▸ **Problem to solve**
Copy out every line in the entries below that includes "slate".

━━━━━━

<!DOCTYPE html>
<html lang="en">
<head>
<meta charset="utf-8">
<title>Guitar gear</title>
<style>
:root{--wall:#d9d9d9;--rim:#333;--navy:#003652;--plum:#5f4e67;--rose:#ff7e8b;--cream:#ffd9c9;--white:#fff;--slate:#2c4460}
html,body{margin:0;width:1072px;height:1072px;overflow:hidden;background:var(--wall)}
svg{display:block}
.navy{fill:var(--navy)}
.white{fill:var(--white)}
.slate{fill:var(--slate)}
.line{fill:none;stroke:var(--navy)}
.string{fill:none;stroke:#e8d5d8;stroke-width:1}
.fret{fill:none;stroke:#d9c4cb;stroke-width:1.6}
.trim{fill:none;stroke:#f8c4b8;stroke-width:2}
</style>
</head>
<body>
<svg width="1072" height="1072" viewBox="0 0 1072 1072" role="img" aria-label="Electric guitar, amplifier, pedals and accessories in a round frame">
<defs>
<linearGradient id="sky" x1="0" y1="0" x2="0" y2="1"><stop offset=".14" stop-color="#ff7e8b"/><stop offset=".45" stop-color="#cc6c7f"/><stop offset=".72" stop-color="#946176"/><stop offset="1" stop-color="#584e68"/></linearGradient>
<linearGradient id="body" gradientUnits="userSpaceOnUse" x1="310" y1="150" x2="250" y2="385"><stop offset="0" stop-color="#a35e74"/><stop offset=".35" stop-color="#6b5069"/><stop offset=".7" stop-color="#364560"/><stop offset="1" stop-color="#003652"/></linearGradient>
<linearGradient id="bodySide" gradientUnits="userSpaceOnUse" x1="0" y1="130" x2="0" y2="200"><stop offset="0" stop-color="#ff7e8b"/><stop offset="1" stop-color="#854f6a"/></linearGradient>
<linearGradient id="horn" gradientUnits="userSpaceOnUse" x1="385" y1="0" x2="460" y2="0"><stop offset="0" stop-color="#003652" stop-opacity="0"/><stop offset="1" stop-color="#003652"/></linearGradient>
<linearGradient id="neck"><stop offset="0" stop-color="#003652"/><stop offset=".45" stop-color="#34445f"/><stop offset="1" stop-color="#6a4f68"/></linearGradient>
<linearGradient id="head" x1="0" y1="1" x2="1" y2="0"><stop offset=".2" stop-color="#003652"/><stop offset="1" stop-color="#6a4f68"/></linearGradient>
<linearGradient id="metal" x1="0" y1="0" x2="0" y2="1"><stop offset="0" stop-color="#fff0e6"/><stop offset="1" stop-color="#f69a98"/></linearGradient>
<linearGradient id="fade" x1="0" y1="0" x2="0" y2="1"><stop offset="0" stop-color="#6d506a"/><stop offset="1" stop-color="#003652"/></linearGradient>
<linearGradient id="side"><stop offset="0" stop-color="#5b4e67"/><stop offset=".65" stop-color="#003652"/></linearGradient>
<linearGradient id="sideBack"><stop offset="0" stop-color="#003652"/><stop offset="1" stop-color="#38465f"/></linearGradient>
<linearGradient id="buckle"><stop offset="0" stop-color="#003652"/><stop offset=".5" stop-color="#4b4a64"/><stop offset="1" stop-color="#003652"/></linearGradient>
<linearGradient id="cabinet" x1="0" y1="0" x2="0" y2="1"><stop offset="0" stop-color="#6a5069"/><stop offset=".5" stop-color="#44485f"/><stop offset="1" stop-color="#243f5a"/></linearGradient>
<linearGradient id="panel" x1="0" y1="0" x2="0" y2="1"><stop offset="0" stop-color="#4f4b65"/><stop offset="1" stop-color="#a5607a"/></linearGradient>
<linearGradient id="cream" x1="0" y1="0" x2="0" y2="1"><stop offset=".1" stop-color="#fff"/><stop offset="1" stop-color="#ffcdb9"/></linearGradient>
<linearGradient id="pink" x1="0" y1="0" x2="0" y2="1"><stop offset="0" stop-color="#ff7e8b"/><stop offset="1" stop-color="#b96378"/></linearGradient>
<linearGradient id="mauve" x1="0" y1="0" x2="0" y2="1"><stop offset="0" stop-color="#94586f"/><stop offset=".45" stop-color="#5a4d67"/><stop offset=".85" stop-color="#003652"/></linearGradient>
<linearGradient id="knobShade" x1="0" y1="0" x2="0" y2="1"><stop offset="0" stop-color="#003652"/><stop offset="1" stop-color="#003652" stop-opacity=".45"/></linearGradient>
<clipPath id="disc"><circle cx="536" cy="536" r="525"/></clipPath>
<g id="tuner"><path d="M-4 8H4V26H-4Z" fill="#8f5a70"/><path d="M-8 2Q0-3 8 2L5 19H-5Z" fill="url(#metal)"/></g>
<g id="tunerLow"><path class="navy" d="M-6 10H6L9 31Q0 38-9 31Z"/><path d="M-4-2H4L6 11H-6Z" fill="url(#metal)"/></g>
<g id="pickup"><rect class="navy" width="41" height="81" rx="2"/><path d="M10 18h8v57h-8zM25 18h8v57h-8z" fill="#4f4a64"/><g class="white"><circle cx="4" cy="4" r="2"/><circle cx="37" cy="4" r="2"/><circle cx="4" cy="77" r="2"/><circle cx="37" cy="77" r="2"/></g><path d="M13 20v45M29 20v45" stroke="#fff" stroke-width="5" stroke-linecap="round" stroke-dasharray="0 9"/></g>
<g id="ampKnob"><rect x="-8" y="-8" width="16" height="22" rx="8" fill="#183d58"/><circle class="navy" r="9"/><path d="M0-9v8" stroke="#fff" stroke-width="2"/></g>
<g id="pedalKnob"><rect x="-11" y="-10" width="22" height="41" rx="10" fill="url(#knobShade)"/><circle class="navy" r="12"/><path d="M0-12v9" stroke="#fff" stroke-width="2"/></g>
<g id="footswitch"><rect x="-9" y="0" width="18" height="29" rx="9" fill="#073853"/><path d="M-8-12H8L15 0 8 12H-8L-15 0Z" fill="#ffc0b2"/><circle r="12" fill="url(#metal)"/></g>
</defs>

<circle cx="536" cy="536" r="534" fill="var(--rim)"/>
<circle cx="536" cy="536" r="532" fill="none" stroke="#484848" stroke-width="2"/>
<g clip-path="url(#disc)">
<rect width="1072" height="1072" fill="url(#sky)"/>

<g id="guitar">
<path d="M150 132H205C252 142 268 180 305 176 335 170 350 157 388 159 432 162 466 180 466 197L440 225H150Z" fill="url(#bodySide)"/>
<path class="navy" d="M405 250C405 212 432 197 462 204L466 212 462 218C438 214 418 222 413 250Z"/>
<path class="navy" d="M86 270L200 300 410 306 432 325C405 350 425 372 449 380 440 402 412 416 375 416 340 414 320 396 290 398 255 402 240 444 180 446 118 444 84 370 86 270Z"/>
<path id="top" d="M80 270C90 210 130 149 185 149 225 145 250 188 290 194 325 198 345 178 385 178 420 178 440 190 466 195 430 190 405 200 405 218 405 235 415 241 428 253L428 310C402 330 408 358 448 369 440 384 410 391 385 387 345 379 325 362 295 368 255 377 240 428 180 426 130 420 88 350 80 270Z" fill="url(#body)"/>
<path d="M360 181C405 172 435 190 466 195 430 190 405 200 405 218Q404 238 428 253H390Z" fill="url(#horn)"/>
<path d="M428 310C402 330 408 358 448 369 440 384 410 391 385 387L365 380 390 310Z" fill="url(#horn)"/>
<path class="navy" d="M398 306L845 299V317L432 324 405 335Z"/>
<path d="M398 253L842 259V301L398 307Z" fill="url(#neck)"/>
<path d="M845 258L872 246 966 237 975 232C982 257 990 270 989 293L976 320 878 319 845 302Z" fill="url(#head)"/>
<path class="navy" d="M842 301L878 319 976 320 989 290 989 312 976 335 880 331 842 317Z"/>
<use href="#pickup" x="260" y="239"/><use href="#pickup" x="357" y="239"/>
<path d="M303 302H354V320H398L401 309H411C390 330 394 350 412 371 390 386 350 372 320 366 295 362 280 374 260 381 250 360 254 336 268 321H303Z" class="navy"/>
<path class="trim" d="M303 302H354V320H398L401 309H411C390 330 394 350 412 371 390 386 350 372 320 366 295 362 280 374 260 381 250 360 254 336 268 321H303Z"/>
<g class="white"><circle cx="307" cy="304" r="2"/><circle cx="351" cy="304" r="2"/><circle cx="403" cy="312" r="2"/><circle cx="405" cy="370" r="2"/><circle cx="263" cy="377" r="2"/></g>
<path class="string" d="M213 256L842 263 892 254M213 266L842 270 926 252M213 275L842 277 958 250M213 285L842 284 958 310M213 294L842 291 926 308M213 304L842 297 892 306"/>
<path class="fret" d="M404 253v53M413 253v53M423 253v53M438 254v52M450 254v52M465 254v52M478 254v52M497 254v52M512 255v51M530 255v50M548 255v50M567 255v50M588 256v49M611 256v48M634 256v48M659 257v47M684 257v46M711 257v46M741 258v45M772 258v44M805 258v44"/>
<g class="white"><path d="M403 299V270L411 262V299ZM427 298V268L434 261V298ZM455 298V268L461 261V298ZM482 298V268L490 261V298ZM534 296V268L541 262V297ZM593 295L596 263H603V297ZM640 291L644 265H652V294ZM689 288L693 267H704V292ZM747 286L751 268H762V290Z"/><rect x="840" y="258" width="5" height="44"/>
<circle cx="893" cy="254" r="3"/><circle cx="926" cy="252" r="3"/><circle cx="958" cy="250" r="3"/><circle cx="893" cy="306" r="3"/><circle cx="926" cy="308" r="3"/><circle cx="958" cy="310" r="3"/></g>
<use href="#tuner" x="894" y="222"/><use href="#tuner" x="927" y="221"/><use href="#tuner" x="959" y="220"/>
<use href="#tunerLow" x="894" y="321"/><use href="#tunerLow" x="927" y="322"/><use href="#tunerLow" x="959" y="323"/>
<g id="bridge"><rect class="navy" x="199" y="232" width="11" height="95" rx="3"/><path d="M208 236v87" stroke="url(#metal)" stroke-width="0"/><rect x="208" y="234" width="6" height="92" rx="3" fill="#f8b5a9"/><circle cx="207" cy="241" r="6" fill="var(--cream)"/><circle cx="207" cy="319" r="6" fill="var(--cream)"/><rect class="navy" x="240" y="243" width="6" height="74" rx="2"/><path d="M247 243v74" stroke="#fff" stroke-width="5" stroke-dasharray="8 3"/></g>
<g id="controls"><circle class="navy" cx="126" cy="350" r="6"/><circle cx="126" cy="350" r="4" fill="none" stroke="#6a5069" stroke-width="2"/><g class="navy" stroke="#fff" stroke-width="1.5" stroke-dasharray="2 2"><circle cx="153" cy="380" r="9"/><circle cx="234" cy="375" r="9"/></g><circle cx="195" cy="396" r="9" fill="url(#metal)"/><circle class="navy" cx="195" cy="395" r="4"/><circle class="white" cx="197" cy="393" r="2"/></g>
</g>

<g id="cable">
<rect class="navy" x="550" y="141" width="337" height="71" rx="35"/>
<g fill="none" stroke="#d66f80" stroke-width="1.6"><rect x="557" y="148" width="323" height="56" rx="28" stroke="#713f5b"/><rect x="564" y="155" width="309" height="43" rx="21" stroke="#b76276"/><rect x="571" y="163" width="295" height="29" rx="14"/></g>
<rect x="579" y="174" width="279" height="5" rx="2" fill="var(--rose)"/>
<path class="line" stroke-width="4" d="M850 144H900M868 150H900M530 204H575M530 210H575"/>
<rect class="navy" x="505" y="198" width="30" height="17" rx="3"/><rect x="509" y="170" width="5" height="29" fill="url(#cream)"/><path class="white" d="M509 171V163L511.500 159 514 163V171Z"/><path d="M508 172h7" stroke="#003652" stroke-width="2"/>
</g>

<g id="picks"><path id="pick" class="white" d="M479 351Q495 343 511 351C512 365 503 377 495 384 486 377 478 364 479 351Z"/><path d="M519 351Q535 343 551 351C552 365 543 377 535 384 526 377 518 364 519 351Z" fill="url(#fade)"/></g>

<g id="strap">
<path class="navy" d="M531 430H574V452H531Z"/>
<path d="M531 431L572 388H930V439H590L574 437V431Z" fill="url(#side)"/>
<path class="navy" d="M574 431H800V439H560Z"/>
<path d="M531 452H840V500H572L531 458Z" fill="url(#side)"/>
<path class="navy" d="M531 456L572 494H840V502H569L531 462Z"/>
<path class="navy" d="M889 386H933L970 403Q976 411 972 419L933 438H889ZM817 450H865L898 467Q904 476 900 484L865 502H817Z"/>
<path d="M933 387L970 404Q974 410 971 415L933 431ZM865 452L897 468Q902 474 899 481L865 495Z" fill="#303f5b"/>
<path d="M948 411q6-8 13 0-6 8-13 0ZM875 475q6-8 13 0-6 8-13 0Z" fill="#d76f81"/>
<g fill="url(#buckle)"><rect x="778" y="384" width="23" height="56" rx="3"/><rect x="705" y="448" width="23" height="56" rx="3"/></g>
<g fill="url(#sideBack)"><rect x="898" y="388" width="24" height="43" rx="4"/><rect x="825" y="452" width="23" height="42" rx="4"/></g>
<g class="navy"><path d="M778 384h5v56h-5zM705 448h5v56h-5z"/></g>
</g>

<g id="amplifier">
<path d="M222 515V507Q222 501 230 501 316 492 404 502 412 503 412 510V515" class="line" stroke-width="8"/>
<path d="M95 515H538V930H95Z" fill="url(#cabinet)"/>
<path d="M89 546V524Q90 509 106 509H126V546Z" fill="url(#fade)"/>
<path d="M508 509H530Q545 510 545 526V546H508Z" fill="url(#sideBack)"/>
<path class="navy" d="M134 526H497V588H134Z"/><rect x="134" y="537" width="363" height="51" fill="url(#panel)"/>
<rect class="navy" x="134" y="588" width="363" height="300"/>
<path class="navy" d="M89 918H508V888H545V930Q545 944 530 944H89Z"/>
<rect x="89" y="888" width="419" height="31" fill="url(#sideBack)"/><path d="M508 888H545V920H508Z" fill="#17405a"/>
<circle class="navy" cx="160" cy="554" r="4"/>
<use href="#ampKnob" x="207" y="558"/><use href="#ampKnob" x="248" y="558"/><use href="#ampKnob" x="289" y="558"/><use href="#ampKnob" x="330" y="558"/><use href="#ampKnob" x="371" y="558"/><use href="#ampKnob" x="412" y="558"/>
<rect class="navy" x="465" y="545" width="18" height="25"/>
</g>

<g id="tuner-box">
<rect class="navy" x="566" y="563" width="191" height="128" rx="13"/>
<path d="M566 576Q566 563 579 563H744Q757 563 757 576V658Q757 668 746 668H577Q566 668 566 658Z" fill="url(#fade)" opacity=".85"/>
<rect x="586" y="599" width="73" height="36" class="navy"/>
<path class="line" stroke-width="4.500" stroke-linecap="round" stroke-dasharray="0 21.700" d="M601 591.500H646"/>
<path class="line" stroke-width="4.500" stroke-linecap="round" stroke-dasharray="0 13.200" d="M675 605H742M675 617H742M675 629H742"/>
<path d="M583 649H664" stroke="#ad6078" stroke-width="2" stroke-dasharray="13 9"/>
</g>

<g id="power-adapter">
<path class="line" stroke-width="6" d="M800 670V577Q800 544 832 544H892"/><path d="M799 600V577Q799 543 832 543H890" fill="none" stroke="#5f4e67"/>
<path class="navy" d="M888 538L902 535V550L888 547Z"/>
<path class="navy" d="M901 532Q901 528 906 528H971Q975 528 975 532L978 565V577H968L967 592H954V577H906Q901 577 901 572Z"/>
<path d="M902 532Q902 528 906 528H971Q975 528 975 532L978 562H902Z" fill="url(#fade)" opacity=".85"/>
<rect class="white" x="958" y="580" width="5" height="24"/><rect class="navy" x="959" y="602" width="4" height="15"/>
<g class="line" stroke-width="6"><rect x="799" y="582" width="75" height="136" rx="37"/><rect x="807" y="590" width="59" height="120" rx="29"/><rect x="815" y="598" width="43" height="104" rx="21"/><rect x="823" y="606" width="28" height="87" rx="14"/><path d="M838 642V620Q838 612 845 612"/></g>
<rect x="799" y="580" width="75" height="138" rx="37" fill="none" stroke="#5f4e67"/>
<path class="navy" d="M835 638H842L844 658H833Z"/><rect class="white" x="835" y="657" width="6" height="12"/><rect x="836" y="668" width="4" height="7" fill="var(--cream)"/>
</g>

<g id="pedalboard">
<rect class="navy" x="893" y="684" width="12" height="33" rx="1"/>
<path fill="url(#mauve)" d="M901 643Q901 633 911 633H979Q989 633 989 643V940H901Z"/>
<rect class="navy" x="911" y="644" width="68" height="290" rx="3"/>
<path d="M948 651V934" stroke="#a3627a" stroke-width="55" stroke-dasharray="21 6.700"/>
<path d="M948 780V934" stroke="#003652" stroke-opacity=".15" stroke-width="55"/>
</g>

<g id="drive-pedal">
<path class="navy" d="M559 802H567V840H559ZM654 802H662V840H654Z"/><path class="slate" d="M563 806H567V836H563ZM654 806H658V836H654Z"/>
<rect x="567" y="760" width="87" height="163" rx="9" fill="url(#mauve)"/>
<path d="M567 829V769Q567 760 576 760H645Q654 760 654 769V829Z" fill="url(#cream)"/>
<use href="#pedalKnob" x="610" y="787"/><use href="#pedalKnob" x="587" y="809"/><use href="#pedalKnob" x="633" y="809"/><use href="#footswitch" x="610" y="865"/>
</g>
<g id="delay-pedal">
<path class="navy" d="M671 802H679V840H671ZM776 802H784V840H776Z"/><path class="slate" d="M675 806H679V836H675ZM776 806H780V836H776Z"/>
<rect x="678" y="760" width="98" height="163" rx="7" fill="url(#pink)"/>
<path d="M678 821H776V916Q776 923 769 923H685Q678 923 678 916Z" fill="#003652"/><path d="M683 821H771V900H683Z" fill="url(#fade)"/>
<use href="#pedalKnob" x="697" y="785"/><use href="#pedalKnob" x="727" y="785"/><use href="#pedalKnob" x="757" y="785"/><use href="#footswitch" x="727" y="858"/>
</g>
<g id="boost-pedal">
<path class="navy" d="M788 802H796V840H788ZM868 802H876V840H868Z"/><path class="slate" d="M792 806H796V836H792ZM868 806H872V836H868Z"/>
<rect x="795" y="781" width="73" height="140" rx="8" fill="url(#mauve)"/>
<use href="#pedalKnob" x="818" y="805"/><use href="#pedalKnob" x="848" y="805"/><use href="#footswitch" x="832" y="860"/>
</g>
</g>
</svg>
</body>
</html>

━━━━━━

▸ **Written response**
:root{--wall:#d9d9d9;--rim:#333;--navy:#003652;--plum:#5f4e67;--rose:#ff7e8b;--cream:#ffd9c9;--white:#fff;--slate:#2c4460}
.slate{fill:var(--slate)}
<path class="navy" d="M559 802H567V840H559ZM654 802H662V840H654Z"/><path class="slate" d="M563 806H567V836H563ZM654 806H658V836H654Z"/>
<path class="navy" d="M671 802H679V840H671ZM776 802H784V840H776Z"/><path class="slate" d="M675 806H679V836H675ZM776 806H780V836H776Z"/>
<path class="navy" d="M788 802H796V840H788ZM868 802H876V840H868Z"/><path class="slate" d="M792 806H796V836H792ZM868 806H872V836H868Z"/>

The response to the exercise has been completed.